My hats off to Jane Porter for being the gutsy woman she is. Each of her books means something – it’s not a run of the mill story. JP takes life by the cojones in her stories and says do your worst and then she takes the worst and makes it into something that still ends up good. Lots of authors in today’s world are “wusses”. They want to stick to the tried and true – keep delivering the same story again and again – just give the characters different names and change the settings. They don’t tackle the forbidden themes – the difficult subjects – just for fear that they might upset some reader out there. Not many people can take it on the chin like JP and still stay standing… and keep writing the difficult stories. That takes courage. It speaks of individuality and uniqueness.
Guess what? There’s all kinds of people out there. All kinds of women in all kinds of situations. Just because a Presents novel isn’t one person’s cup of tea doesn’t mean it couldn’t be another person’s champagne. There are lots of women in the ‘world’ who do love to read about happy endings to difficult, real life issues (like me) and perhaps that’s the reason Harlequin Presents is the best selling category line in the world and has such a huge reader base.

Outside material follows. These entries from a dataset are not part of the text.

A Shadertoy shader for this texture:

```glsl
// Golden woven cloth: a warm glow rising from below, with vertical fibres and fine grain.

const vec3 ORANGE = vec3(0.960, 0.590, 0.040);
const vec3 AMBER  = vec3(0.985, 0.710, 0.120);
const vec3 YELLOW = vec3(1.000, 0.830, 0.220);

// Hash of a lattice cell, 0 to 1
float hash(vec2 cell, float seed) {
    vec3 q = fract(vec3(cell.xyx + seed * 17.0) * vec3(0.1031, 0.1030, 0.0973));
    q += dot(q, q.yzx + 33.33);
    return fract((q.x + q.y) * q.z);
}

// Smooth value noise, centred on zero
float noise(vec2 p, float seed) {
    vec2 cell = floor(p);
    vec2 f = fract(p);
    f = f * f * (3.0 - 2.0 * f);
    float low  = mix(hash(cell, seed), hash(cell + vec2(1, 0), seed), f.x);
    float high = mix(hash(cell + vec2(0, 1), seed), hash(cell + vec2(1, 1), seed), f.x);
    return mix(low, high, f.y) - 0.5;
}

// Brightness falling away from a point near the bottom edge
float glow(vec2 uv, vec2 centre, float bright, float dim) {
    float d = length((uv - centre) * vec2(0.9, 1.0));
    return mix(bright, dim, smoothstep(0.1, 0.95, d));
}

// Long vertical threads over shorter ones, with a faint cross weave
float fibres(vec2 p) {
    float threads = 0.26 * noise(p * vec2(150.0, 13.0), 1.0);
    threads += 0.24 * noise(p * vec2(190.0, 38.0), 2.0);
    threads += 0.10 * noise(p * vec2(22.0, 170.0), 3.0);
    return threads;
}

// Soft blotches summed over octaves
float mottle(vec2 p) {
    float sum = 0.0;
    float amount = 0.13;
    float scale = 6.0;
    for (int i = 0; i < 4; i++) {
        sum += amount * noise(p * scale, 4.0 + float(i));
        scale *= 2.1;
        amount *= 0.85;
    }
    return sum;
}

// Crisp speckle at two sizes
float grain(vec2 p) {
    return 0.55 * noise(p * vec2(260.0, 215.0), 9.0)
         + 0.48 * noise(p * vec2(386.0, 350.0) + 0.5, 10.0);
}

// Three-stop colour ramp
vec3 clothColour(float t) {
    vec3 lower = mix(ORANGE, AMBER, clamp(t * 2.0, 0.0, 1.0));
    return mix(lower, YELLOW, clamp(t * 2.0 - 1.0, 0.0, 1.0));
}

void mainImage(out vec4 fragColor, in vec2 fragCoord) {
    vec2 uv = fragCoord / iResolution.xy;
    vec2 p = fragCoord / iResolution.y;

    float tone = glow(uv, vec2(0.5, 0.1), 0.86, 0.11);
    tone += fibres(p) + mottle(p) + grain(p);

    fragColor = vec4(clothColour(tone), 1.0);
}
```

BTW, in case anyone’s wondering – no, I do not know the author personally, have never met her or conversed/emailed with her. I’m not the sort to write fan letters or gush endlessly about a book. I don’t have time for that sort of thing. But I do like to speak up once in a while and defend my taste in reading material. No crime in that.
Thanks for letting me have my say on this subject.
Sue Woods (who really didn’t mean to write so much but her fingers had a mind of their own)
Clearly Sue liked the book *grin*. I have to say, while I admire Sue for wanting to defend her choice in reading material (as she states in her last paragraph) it wasn’t really necessary. I don’t look down on anyone’s choice of reading material (well, unless it’s kiddy porn) and certainly not people who read and enjoy Harlequin Presents or other books of that nature. Obviously there’s an audience for this line or it wouldn’t exist–and thrive. I concluded in a post a few weeks ago, after reading another Presents, that I’m not the intended audience. My disbelief doesn’t suspend that far. But after Sue’s comment and Sharon’s blog post about her love for Jane Porter’s books, I admit I’m compelled to give them another go. So I’ll be hunting for a few old Jane Porter books this week.
Anyone out there want to fess up to a love for a specific line or author of category novels? I promise not to point and laugh 😉